If we were to compare the streets of Melbourne’s CBD to the smooth, easily navigated lattice of a delicious pie, then Sydney would be a bit more like last nights’ spaghetti, only you have to drive your car on it.
If you don’t live in Sydney, it’s fair to assume that navigating these streets on your own is a frightening prospect, especially when your GPS tells you to “turn slightly right”. What mate?
If you want our opinion – and you do – then have a look at what we think about each mode of transport one can use to venture these convoluted city streets.
Oh boy, you’re either really brave, have a herculean capacity for patience or already know the roads like the back of your hand.
Car is the most convenient, but also the most expensive method. Even with a cheap car, once you factor in registration, parking (if you work in the city), insurance and the price of petrol, you might need to cut eating out of your budget all together.
If you work in the CBD, a car is going to be more of hindrance than an advantage. But, if you make bank on the reg, you might be able to afford to rent a parking spot, which is borderline the dumbest thing we’ve ever heard.
A sensible alternative to owning a vehicle, car sharing companies like GoGet charge a monthly subscription fee on top of an hourly or daily rate. The standard package – ‘GoOccasional’ is $10 per month, plus $9.30 an hour or $78 per day of rental.

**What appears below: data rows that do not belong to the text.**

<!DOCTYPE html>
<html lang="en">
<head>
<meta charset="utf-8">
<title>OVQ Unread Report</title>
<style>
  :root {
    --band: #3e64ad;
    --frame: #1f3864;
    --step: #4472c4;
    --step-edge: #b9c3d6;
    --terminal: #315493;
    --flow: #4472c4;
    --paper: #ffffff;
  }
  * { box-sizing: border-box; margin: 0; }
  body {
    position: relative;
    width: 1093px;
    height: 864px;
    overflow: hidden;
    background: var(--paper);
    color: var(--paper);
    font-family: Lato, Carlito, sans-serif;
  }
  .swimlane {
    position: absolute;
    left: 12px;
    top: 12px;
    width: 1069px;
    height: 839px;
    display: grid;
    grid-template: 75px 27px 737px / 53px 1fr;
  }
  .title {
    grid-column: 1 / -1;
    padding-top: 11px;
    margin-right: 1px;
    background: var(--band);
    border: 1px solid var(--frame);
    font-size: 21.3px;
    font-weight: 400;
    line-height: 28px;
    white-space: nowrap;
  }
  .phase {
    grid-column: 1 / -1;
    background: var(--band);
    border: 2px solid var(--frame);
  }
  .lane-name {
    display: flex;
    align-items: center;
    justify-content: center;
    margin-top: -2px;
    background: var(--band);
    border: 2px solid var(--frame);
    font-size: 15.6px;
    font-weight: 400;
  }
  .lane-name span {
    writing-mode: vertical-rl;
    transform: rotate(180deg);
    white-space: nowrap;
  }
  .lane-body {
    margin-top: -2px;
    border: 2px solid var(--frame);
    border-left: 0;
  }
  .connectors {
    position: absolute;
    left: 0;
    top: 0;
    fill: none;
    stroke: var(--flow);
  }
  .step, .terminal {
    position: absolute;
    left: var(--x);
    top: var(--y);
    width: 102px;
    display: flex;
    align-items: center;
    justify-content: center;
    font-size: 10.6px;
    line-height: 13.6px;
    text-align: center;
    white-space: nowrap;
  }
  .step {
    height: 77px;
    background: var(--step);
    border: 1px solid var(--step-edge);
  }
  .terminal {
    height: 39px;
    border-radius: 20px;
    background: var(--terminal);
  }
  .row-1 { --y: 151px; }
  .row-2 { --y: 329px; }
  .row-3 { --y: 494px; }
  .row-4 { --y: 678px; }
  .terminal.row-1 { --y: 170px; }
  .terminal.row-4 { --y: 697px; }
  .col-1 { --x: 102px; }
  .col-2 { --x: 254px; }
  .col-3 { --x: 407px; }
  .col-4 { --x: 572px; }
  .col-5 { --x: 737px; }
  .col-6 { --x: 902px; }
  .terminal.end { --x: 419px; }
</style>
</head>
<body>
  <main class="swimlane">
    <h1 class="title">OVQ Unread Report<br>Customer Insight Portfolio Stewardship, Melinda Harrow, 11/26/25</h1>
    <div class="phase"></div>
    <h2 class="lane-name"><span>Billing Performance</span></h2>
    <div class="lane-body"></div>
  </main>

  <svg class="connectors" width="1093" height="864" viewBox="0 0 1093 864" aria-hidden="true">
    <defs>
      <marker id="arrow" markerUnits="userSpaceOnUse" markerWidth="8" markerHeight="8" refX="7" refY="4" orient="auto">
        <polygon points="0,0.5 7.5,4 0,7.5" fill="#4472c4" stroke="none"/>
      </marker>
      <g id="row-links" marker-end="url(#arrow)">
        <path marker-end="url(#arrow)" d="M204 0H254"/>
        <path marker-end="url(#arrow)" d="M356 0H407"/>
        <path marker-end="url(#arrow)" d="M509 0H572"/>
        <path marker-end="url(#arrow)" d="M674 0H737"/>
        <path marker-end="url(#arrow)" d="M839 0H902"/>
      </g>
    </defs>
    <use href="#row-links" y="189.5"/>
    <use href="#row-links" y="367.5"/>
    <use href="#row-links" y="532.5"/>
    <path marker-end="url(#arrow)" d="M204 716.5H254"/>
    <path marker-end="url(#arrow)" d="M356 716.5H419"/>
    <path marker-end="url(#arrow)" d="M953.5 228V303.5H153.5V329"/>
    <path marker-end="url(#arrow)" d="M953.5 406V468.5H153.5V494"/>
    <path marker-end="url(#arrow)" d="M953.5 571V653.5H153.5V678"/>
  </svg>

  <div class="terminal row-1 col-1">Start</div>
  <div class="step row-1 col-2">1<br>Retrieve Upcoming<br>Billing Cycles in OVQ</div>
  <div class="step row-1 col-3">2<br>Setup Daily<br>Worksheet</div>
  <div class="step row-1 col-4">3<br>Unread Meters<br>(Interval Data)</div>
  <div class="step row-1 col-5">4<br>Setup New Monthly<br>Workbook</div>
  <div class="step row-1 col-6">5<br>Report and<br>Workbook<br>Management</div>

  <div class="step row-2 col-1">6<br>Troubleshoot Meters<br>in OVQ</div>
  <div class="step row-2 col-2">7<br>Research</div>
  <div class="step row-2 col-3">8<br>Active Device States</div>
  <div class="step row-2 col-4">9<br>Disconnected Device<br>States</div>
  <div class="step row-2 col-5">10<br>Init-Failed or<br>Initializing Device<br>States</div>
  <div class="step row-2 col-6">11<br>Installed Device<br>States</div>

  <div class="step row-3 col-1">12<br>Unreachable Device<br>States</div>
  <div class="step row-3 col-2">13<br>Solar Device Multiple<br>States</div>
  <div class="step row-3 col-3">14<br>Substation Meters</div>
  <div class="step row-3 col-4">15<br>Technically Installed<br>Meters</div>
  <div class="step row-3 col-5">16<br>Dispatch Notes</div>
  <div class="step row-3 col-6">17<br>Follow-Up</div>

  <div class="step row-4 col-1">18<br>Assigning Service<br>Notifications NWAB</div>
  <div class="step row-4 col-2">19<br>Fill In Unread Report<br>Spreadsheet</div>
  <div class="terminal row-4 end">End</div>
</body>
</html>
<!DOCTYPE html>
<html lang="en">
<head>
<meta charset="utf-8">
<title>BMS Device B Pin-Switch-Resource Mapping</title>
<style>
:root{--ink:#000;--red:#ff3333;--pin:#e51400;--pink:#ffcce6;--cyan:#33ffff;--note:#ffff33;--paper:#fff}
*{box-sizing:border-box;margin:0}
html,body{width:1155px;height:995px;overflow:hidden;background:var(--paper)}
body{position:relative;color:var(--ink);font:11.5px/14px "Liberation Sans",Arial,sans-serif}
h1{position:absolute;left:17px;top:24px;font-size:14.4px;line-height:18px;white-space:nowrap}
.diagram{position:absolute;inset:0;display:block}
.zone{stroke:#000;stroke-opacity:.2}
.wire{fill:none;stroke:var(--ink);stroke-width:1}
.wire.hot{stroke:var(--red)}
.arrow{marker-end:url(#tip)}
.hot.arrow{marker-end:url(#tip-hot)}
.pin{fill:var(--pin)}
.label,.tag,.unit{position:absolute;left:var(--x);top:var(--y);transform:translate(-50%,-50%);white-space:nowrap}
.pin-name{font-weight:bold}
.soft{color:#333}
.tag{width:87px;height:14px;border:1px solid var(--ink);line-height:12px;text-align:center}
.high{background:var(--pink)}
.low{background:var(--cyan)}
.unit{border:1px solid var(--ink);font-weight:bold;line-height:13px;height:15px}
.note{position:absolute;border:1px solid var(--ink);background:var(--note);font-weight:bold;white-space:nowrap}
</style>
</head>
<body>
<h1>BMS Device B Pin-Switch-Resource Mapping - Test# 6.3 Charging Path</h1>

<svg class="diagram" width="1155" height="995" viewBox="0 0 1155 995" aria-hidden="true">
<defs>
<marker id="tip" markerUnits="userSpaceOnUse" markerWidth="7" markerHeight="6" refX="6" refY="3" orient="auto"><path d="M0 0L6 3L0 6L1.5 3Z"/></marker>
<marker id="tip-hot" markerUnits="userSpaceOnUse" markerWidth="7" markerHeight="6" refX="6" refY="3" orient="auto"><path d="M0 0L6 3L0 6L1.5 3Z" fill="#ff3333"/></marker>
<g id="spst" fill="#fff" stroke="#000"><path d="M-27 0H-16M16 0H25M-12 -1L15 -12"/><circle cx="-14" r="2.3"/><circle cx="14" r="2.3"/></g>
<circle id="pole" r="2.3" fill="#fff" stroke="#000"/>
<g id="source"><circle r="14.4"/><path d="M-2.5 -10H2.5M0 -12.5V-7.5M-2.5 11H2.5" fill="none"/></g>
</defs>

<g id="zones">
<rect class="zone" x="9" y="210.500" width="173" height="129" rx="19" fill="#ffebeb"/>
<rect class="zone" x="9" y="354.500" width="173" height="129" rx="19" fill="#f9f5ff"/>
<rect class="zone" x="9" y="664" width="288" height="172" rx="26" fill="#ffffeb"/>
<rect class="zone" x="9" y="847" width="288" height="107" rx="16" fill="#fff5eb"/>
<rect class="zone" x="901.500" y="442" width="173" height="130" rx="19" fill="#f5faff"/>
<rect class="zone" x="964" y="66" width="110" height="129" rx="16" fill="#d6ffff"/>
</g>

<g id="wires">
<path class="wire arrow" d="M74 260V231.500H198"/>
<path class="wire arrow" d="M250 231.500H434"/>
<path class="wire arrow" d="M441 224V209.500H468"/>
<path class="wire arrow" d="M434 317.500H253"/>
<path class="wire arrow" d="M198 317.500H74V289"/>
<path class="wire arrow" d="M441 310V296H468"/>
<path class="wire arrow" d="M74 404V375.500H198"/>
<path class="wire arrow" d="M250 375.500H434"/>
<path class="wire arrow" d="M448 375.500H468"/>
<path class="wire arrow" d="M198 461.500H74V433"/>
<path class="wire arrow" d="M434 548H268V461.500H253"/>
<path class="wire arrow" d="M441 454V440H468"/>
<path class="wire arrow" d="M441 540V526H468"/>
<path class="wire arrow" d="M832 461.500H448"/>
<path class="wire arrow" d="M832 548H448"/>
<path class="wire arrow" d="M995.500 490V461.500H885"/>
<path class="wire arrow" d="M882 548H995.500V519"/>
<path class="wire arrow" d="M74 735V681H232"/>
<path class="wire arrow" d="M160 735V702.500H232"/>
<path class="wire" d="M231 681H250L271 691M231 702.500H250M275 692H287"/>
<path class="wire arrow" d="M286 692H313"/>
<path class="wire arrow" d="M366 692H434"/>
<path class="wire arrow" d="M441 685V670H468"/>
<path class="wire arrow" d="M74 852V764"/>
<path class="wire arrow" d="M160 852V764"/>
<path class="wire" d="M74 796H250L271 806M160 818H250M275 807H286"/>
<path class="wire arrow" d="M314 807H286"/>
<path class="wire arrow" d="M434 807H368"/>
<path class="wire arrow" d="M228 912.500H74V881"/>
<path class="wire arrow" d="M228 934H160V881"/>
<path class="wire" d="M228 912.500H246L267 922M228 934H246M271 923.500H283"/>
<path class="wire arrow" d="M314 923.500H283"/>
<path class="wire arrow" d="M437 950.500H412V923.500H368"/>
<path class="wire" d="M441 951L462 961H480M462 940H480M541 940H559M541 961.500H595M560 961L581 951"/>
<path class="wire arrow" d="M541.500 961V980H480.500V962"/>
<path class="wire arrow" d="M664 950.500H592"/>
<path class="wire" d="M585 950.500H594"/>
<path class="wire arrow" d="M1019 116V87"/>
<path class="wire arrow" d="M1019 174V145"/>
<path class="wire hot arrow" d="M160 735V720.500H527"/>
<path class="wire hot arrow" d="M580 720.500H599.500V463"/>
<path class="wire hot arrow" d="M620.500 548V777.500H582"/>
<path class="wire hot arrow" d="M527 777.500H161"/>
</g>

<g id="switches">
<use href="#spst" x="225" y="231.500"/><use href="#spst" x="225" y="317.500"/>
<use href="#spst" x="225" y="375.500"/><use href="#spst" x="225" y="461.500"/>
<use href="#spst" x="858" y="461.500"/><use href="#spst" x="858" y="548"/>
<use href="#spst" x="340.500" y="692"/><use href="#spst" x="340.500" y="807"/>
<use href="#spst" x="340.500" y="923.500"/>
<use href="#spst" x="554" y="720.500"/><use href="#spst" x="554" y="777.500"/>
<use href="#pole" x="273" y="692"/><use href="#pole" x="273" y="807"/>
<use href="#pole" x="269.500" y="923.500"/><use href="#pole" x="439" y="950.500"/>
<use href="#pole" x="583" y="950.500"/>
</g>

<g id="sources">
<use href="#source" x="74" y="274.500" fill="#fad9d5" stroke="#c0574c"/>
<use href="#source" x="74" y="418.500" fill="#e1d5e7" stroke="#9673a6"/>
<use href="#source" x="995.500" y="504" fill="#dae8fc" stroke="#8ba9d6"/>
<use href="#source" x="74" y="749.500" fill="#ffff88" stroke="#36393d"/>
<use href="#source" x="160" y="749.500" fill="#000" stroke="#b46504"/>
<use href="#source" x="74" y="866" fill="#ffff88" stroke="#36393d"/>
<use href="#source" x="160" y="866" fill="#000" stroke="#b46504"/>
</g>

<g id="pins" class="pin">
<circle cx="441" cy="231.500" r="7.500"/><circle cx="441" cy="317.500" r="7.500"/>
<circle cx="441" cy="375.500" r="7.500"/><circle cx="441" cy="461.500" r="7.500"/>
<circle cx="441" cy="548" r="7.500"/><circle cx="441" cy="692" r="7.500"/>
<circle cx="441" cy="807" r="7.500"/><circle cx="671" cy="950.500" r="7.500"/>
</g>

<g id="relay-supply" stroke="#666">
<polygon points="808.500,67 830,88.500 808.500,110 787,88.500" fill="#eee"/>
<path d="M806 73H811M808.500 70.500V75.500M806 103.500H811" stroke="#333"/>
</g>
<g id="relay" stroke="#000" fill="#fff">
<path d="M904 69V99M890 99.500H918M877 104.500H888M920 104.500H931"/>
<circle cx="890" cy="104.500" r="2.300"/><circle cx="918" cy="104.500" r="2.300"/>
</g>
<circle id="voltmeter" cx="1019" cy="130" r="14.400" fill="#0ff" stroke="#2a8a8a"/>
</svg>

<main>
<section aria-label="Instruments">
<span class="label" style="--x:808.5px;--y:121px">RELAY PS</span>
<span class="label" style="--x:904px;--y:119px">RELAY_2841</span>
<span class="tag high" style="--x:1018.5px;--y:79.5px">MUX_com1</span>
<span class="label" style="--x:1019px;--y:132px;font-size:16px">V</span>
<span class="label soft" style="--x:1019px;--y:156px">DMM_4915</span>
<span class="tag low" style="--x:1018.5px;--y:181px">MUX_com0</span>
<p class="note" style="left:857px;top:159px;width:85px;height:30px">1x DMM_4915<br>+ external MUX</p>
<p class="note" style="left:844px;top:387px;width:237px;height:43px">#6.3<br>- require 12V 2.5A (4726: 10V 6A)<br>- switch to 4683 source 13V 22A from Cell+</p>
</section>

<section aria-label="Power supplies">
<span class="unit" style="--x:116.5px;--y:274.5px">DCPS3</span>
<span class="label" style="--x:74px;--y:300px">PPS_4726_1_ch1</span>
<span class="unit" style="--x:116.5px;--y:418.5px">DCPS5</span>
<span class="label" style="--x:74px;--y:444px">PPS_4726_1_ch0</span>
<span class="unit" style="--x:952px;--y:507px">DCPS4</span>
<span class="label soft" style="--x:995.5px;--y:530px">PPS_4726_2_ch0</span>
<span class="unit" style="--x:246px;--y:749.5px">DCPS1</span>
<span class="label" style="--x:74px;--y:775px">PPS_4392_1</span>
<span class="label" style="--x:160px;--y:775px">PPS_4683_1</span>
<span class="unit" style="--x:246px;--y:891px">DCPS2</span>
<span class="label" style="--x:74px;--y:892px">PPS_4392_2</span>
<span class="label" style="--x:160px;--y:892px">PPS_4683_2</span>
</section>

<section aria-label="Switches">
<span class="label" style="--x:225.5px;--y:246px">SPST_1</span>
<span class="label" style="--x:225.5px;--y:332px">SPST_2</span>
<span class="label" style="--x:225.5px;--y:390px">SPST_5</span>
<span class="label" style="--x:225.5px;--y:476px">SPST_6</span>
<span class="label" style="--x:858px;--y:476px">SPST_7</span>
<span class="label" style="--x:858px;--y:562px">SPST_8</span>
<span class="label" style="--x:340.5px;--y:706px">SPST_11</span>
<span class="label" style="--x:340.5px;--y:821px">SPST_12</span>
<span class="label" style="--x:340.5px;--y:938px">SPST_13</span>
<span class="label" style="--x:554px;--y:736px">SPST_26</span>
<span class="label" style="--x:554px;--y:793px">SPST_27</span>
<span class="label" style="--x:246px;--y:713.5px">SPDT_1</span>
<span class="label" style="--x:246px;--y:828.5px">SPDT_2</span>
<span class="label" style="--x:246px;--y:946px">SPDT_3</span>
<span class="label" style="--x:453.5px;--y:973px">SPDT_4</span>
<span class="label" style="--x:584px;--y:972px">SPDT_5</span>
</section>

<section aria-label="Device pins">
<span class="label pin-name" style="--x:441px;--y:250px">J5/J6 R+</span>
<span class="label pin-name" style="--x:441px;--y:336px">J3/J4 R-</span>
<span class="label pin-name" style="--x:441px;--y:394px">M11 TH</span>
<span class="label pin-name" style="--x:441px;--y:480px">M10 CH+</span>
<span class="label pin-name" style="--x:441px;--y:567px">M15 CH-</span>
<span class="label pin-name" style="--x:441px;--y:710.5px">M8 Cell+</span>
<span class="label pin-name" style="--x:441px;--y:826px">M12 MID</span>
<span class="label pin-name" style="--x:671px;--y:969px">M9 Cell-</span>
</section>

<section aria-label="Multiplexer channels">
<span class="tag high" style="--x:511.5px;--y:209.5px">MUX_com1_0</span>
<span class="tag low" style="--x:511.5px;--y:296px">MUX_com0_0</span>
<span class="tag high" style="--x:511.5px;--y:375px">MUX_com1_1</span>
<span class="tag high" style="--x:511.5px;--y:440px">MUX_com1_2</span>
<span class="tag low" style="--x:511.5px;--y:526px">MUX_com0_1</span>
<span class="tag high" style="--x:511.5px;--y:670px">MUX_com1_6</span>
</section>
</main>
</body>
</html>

While not the greatest replacement for a daily drive, car sharing is a sound option for the casual driver.
Woah, settle down there big shot. Unless you live in that awkward too-far-to-walk, too-close-to-drive distance, getting a cab every day is gonna get pretty pricey.
If only there was a cheaper option…
Oh that’s right, there is – it’s everyone’s favourite ride sharing service, Uber.
We bloody love a good Uber. It’s cheaper, cleaner and an all-round better service. Some of them will even pick you up at 4am after a blinder with a box full of chocolates. Bless you, Uber.
Depending on the distance you need to travel and the availability at the time, you could get away with using the service daily.
Good old public transport – or as we like to call it, the peoples chariot – is the cheapest and arguably easiest way to get around Sydney.
While many of us like to complain about the efficiency of such services, shipping millions of people around the city every day with usually minimal interruptions is something that we all take for granted.
If you don’t mind getting awkwardly close to ten or fifteen people twice a day, then a bus or a train has the best value for money.